- **Exercise**
Look through the material below and report every line that includes "fillStyle".

- **Records to process**
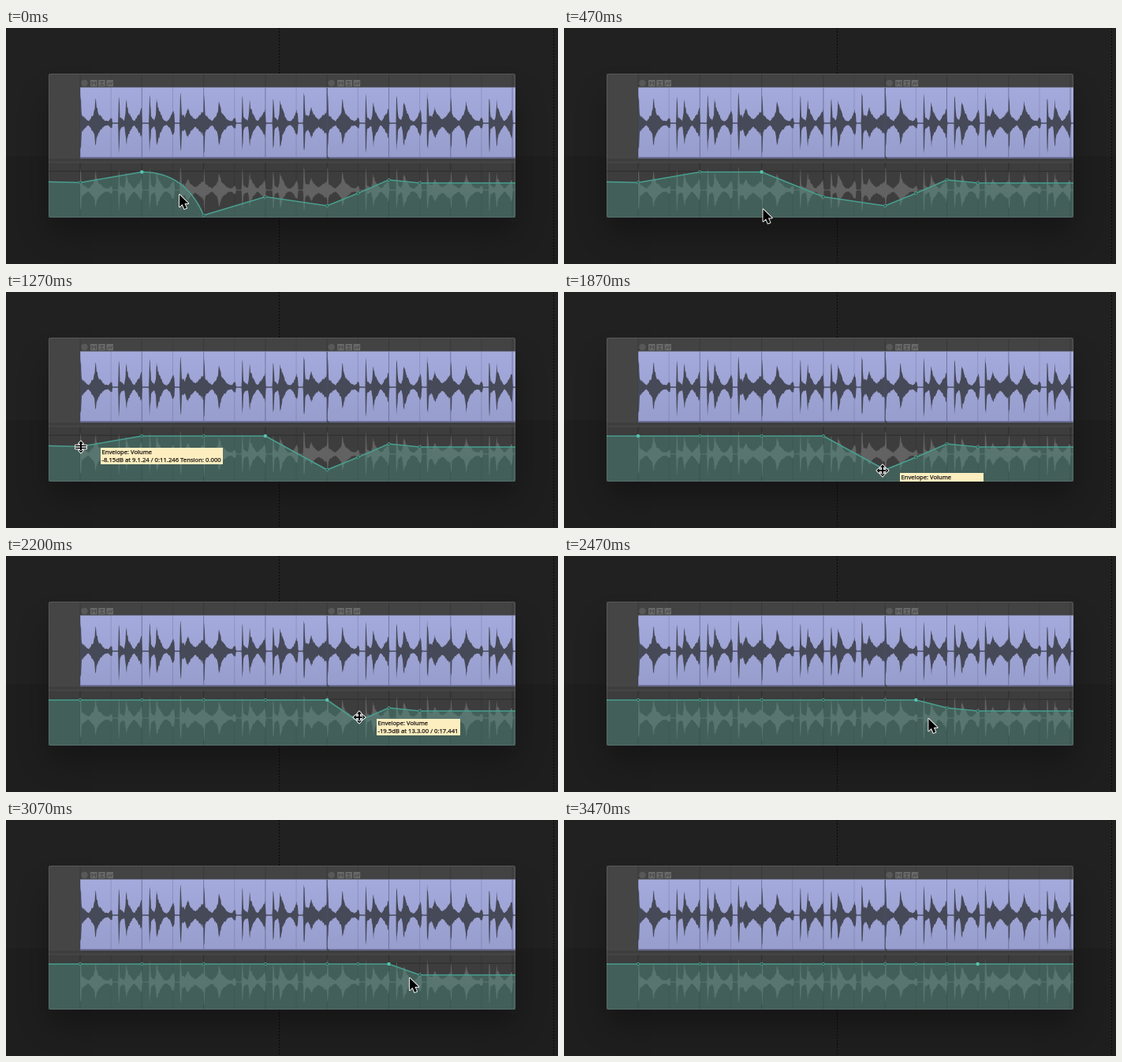
Write an HTML page with a canvas that moves like this. It is 700 px wide and 300 px high and loops after 4.53 s.

```html
<!DOCTYPE html>
<html lang="en">
<head>
<meta charset="utf-8">
<title>Volume envelope</title>
<style>
  html, body { margin: 0; width: 100%; height: 100%; overflow: hidden; background: #212121; }
  canvas { display: block; width: 700px; height: 300px; }
</style>
</head>
<body>
<canvas id="stage"></canvas>
<script>
const LOOP = 4530, TICK = 200 / 3;
const L = 54, T = 58, R = 646, B = 241, X0 = 94, GRID = 39.15, BAR = GRID * 2;
const ZERO = 183;
const canvas = document.getElementById('stage');
const scale = window.devicePixelRatio || 1;
canvas.width = 700 * scale;
canvas.height = 300 * scale;
const c = canvas.getContext('2d');
c.scale(scale, scale);

// Loudness of one drum loop: offset, half height
const BEAT = [
  0,37, 1,36, 1.8,12, 4,9, 9,4, 11,3, 14,8, 17,12, 18.5,19, 19.5,33, 21,23, 23,14, 27,9, 31,4,
  36,3, 38.5,7, 40.5,7, 41,0.8, 48.3,0.8, 48.8,38, 49.6,36, 50.5,9, 53,6, 56,4, 57.5,14,
  58.5,32, 60,20, 62,14, 65,8, 67,4, 69,3, 72,8, 75,13, 78,20, 79,0.8, 87.3,0.8, 87.8,38,
  88.6,34, 90,9, 94,4, 96,12, 97,33, 99,22, 102,13, 106,4, 110,2.5, 114,7, 118,18, 119.5,12,
  120,0.8, 126.3,0.8, 126.8,38, 128,34, 129,12, 133,9, 136.5,21, 139,14, 142,9, 146,5,
  150,9, 154,14, 156.6,16
];

// Envelope nodes: grid step, level, tick at which the node is reset
const NODES = [
  [0, 196.5, 22], [2, 183, 0], [4, 238, 6], [6, 214.5, 14],
  [8, 226, 30], [9, 210, 36], [10, 193, 44], [11, 197, 50]
].map(([step, y, reset]) => ({ x: X0 + step * GRID, y, reset }));

// Pointer path: tick, x, y, shape (arrow, node, segment), tooltip offset
const PATH = [
  [0, 220, 212, 'a'], [3, 245, 232, 'a'], [4, 246, 235, 'n'], [6, 247, 232, 'a'],
  [8, 258, 229, 'a'], [10, 316, 219, 'a'], [11, 325.5, 215.5, 's'], [12, 327, 215, 'n', 21, 1],
  [14, 326, 214, 'a'], [16, 187, 205, 'a'], [18, 102, 197, 's'], [19, 95, 197, 's', 25.2, 1],
  [20, 94, 197, 'n'], [22, 96, 198, 'a'], [24, 404, 228, 'a'], [25, 405, 234, 'a'],
  [27, 405, 229, 'n'], [28, 404, 227, 'n', 22, 3], [30, 407, 226, 'a'], [32, 436, 211, 'a'],
  [33, 448, 205, 'n', 22, 2], [34, 447, 207, 'n'], [36, 450, 212, 'a'], [39, 487, 197, 'a'],
  [40, 493, 194, 's', 21, 1], [41, 489, 194, 's'], [42, 486, 193, 'n'], [44, 488, 195, 'a'],
  [46, 512, 201, 'a'], [47, 521, 198, 's'], [48, 525, 197, 'n'], [50, 526, 203, 'a'],
  [51, 534, 221, 'a'], [52, 0, 0, '']
];

// Decibels below zero by height
const LEVELS = [183, 0, 193.716, 7, 195.69, 8.15, 210, 19.5, 214.5, 23.8, 226, 38.6, 240, 72];

function lookup(list, v) {
  let i = 2;
  while (i < list.length - 2 && list[i] < v) i += 2;
  const u = (v - list[i - 2]) / (list[i] - list[i - 2]);
  return list[i - 1] + (list[i + 1] - list[i - 1]) * u;
}

function box(x, y, w, h, color) {
  c.fillStyle = color;
  c.fillRect(x, y, w, h);
}

function noise(n) {
  const s = Math.sin(n * 12.9898) * 43758.5453;
  return s - Math.floor(s);
}

function wavePath(cy, gain) {
  const path = new Path2D();
  const amp = (x, seed) => {
    const off = (x - X0) % (BAR * 2);
    return Math.max(0.4, lookup(BEAT, off) * gain * (0.72 + 0.28 * noise(off * 2 + seed)));
  };
  path.moveTo(X0, cy);
  for (let x = X0; x <= R; x += 0.5) path.lineTo(x, cy - amp(x, 1));
  for (let x = R; x >= X0; x -= 0.5) path.lineTo(x, cy + amp(x, 7));
  path.closePath();
  return path;
}
const clipWave = wavePath(121, 1.06);
const laneWave = wavePath(206, 0.8);

const clipFill = c.createLinearGradient(0, 76, 0, 165);
clipFill.addColorStop(0, '#a4aadc');
clipFill.addColorStop(1, '#979dcc');

function backdrop() {
  box(0, 0, 700, 300, '#212121');
  box(0, 163, 700, 137, '#1e1e1e');
  c.strokeStyle = '#080808';
  c.lineWidth = 1;
  c.setLineDash([2, 2]);
  c.beginPath();
  for (const x of [346.5, 694.5]) { c.moveTo(x, 0); c.lineTo(x, 300); }
  c.stroke();
  c.setLineDash([]);
  c.save();
  c.shadowColor = 'rgba(0,0,0,.3)';
  c.shadowBlur = 36 * scale;
  c.shadowOffsetY = 18 * scale;
  box(L, T + 12, R - L, B - T - 12, '#404040');
  c.restore();
}

function icons(x) {
  c.fillStyle = '#585858';
  c.beginPath();
  c.arc(x + 5.5, 70, 4.3, 0, 7);
  c.fill();
  for (let i = 0; i < 3; i++) box(x + 13 + i * 10.2, 66, 8.6, 8.3, '#686868');
  c.strokeStyle = '#444';
  c.lineWidth = 0.9;
  c.stroke(new Path2D(`M${x + 15} 73v-5l2.3 3 2.3-3v5M${x + 25} 68.5h5M${x + 27.5} 68.5v4M${x + 25} 72.5h5M${x + 35} 73l2-4 2 3 2-4`));
}

function gridLines(top, bottom, weak, strong) {
  for (let i = 0; i < 15; i++)
    box(X0 + i * GRID - 0.5, top, 1, bottom - top, i % 2 ? weak : strong);
}

function track() {
  box(L, T, R - L, B - T, '#404040');
  box(L, T, R - L, 18, '#434343');
  box(L, T, X0 - L, 112, '#454545');
  gridLines(T + 1, 76, 'rgba(0,0,0,.08)', 'rgba(0,0,0,.16)');
  icons(X0);
  icons(X0 + BAR * 4);

  box(X0, 75.5, R - X0, 90.5, clipFill);
  gridLines(76, 165, 'rgba(40,42,70,.16)', 'rgba(40,42,70,.38)');
  c.fillStyle = '#464957';
  c.fill(clipWave);
  box(X0, 164, R - X0, 2, '#666a91');
  box(X0 + BAR * 4 - 0.5, 76, 1, 90, '#4c4f6c');
  c.fillStyle = '#464957';
  c.fill(new Path2D(`M${X0 + BAR * 4} 162l3 4h-3z`));

  box(L, 166, R - L, 4.5, '#3e3e3e');
  box(L, 170.5, R - L, 1, '#505050');
  box(L, 171.5, R - L, B - 171.5, '#3d3d3d');
  gridLines(171.5, B, 'rgba(0,0,0,.12)', 'rgba(0,0,0,.26)');
  box(L, 181.7, R - L, 1, '#2b2b2b');
  c.fillStyle = '#626262';
  c.fill(laneWave);
}

function envelope(k, pts) {
  const line = new Path2D();
  const last = pts[pts.length - 1];
  line.moveTo(L, k < 22 ? 195.5 : ZERO);
  pts.forEach((p, i) => {
    if (i === 2 && k < p.reset) line.quadraticCurveTo(227, ZERO, p.x, p.y);
    else line.lineTo(p.x, p.y);
  });
  line.lineTo(R, last.y);

  const area = new Path2D(line);
  area.lineTo(R, B);
  area.lineTo(L, B);
  area.closePath();
  c.fillStyle = 'rgba(76,146,130,.4)';
  c.fill(area);
  c.strokeStyle = '#489f90';
  c.lineWidth = 1.6;
  c.stroke(line);

  const done = pts.filter(p => p.reset <= k);
  const picked = done.reduce((a, p) => p.reset > a.reset ? p : a);
  for (const p of pts) {
    const on = p === picked;
    c.beginPath();
    c.arc(p.x, p.y, on ? 2.2 : 1.7, 0, 7);
    c.fillStyle = on ? '#55c2ad' : '#34504a';
    c.fill();
    if (on) continue;
    c.strokeStyle = '#4a9d8d';
    c.lineWidth = 0.9;
    c.stroke();
  }
}

function levelAt(x, pts) {
  const i = pts.findIndex(p => p.x >= x);
  if (i < 1) return (i ? pts[pts.length - 1] : pts[0]).y;
  const a = pts[i - 1], b = pts[i];
  return a.y + (b.y - a.y) * (x - a.x) / (b.x - a.x);
}

function reading(x, y) {
  const bars = 8 + (x - X0) / BAR;
  const ticks = Math.round(bars * 400);
  const bar = Math.floor(ticks / 400) + 1;
  const beat = Math.floor(ticks % 400 / 100) + 1;
  const part = String(ticks % 100).padStart(2, '0');
  const sec = Math.floor(bars * 240 / 172 * 1000) / 1000;
  return `-${lookup(LEVELS, y).toPrecision(3)}dB at ${bar}.${beat}.${part} / 0:${sec.toFixed(3)}`;
}

function tooltip(x, y, text) {
  const font = size => `${size}px "Noto Sans", "Open Sans", sans-serif`;
  c.save();
  c.beginPath();
  c.rect(L, T, R - L, B - T);
  c.clip();
  c.font = font(7.7);
  const w = Math.round(c.measureText(text).width + 4);
  box(x, y, w, 21, '#fdeec0');
  c.fillStyle = c.strokeStyle = '#1c1a16';
  c.lineWidth = 0.25;
  const write = (s, ty) => { c.fillText(s, x + 1.5, ty); c.strokeText(s, x + 1.5, ty); };
  write(text, y + 17.7);
  c.font = font(7.6);
  write('Envelope: Volume', y + 8);
  c.restore();
}

const ARROW = new Path2D('M0 0V15.2L3.6 12L6.2 18L9 16.8L6.4 11H11.2Z');
const HEADS = 'M0-7.5L3-4.2H-3ZM0 7.5L3 4.2H-3Z';
const SIDES = 'M-7.5 0L-4.2-3V3ZM7.5 0L4.2-3V3Z';
const CROSS = new Path2D(HEADS + SIDES + 'M-1-5H1V5H-1ZM-5-1H5V1H-5Z');
const SPLIT = new Path2D(HEADS + 'M-1-5H1V5H-1ZM-7-2.3H7V-.8H-7ZM-7 .8H7V2.3H-7Z');
const SIGNS = { a: ARROW, n: CROSS, s: SPLIT };

function pointer(x, y, shape) {
  c.save();
  c.translate(x, y);
  c.lineJoin = 'round';
  c.strokeStyle = '#f4f4f4';
  c.lineWidth = 1.9;
  c.stroke(SIGNS[shape]);
  c.fillStyle = '#000';
  c.fill(SIGNS[shape]);
  c.restore();
}

function hand(k, pts) {
  let i = PATH.length - 1;
  while (PATH[i][0] > k) i--;
  const [t0, ax, ay, shape, dx = 21.5, dy = 2] = PATH[i];
  if (!shape) return;
  const [t1, bx, by, next] = PATH[i + 1];
  const u = next ? (k - t0) / (t1 - t0) : 0;
  const x = ax + (bx - ax) * u, y = ay + (by - ay) * u;
  const tip = text => tooltip(Math.round(x + dx), Math.round(y + dy), text);
  if (shape === 'n') {
    const p = pts.reduce((a, q) => Math.abs(q.x - x) < Math.abs(a.x - x) ? q : a);
    tip(reading(p.x, p.y));
  } else if (shape === 's') {
    const hx = x + dx - 21.5;
    tip(reading(hx, levelAt(hx, pts)) + ' Tension: 0.000');
  }
  pointer(x, y, shape);
}

function draw(k) {
  const pts = NODES.map(n => ({ x: n.x, y: k >= n.reset ? ZERO : n.y, reset: n.reset }));
  backdrop();
  c.save();
  c.beginPath();
  c.roundRect(L, T, R - L, B - T, 3);
  c.clip();
  track();
  envelope(k, pts);
  c.beginPath();
  c.roundRect(L, T, R - L, B - T, 3);
  c.strokeStyle = 'rgba(255,255,255,.1)';
  c.lineWidth = 2;
  c.stroke();
  c.restore();
  hand(k, pts);
}

let shown = -1;
const start = performance.now();
function frame(now) {
  const t = Math.max(0, now - start) % LOOP;
  const k = Math.min(52, Math.floor(t / TICK + 0.05));
  if (k !== shown) draw(shown = k);
  requestAnimationFrame(frame);
}
draw(0);
requestAnimationFrame(frame);
</script>
</body>
</html>
```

- **Task response**
  c.fillStyle = color;
  c.fillStyle = '#585858';
  c.fillStyle = '#464957';
  c.fillStyle = '#464957';
  c.fillStyle = '#626262';
  c.fillStyle = 'rgba(76,146,130,.4)';
    c.fillStyle = on ? '#55c2ad' : '#34504a';
  c.fillStyle = c.strokeStyle = '#1c1a16';
  c.fillStyle = '#000';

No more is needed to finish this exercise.